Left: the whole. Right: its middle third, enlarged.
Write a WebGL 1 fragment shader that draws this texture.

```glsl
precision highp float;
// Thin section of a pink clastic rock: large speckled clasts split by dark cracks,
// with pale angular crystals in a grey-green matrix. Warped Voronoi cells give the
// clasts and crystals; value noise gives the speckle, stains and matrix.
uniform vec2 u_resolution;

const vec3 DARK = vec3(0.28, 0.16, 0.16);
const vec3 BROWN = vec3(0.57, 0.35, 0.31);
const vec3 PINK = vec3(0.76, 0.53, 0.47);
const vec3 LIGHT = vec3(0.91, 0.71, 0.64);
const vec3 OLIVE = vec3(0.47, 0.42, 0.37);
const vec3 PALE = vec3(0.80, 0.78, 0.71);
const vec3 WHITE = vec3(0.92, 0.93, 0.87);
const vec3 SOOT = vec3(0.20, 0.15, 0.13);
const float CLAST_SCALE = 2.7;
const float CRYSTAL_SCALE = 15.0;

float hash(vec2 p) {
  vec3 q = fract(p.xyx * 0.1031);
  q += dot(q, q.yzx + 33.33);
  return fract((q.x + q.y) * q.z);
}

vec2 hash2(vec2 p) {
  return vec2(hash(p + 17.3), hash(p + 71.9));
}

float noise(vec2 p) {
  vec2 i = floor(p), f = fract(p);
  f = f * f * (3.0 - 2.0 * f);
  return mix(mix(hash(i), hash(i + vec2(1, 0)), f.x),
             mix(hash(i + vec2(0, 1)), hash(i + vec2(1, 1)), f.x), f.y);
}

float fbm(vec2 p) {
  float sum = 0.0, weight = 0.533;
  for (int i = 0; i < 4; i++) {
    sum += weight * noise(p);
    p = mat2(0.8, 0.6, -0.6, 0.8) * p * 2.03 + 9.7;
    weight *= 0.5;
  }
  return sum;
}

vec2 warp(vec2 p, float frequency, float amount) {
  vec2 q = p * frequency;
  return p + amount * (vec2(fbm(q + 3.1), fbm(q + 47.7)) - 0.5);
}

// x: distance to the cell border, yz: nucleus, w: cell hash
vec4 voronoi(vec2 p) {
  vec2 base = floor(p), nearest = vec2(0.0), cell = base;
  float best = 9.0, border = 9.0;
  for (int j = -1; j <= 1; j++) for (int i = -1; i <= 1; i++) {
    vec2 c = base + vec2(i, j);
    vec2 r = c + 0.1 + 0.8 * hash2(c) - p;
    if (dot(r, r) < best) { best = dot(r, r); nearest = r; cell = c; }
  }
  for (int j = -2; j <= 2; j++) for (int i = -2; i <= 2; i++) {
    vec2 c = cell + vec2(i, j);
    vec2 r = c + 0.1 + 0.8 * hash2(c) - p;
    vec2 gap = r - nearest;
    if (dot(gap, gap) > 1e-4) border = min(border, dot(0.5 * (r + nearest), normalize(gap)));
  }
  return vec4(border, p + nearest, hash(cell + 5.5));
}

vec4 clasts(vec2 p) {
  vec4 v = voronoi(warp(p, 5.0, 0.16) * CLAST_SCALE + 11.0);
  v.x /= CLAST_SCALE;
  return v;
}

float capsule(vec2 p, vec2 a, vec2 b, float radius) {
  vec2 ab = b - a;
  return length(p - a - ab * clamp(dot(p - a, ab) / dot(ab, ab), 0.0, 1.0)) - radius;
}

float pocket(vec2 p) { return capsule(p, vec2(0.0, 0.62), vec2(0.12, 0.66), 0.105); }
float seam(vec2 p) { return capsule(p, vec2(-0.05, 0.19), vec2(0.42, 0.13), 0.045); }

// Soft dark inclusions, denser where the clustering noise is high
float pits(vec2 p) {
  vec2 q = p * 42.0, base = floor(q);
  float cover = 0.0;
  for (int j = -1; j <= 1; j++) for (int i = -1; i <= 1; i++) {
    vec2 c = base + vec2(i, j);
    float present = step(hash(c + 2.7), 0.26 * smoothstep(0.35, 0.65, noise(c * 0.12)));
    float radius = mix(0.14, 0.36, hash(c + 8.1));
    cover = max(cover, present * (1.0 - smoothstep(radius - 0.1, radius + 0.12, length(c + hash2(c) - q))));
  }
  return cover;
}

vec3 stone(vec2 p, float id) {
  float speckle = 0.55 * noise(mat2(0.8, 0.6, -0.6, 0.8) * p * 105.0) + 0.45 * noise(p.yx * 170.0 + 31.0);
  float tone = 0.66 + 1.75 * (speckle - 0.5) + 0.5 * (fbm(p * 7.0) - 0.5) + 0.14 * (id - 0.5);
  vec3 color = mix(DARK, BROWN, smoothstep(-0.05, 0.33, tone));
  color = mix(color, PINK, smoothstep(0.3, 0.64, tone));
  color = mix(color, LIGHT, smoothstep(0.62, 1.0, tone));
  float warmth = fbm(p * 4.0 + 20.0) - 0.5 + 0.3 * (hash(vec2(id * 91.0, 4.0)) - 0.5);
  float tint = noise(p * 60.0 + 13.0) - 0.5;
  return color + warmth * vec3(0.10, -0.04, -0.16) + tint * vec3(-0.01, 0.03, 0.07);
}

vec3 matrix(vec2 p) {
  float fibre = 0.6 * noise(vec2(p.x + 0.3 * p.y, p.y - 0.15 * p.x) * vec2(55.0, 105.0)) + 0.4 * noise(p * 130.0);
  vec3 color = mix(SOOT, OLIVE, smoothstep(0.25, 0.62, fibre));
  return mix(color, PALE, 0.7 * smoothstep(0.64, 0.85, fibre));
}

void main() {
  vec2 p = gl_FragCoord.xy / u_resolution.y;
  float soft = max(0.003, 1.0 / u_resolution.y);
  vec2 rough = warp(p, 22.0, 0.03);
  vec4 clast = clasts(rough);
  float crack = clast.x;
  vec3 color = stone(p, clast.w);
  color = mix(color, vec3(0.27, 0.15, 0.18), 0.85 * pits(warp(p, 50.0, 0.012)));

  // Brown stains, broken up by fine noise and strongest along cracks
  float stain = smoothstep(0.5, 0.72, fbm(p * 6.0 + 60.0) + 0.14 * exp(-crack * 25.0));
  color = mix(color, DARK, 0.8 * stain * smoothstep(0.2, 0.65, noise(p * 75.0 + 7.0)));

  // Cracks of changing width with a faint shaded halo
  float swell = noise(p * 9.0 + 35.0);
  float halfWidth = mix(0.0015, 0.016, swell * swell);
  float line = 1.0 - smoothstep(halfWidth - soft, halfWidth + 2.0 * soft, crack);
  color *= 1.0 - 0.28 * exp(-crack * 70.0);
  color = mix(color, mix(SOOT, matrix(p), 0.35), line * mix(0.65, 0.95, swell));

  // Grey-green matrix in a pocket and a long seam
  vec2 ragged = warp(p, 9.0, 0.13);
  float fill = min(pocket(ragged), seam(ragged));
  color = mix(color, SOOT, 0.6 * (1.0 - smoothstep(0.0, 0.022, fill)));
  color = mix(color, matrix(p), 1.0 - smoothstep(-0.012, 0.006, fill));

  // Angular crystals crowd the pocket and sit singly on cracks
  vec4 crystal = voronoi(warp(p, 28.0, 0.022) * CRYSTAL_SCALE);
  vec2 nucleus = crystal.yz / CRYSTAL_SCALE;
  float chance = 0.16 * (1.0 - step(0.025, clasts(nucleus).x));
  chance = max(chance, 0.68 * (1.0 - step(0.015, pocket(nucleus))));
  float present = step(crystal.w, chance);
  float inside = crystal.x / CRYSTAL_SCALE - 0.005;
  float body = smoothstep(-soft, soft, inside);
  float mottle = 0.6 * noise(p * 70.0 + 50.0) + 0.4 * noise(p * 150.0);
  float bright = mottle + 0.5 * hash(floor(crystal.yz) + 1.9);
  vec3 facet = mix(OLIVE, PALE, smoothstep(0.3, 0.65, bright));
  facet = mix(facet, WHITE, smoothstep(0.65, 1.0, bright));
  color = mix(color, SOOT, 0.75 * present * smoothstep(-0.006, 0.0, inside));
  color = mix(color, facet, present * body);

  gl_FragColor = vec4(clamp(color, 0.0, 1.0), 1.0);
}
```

◆ Work task: What lines above mention "radius"? Copy each one.

◆ Result:
float capsule(vec2 p, vec2 a, vec2 b, float radius) {
  return length(p - a - ab * clamp(dot(p - a, ab) / dot(ab, ab), 0.0, 1.0)) - radius;
    float radius = mix(0.14, 0.36, hash(c + 8.1));
    cover = max(cover, present * (1.0 - smoothstep(radius - 0.1, radius + 0.12, length(c + hash2(c) - q))));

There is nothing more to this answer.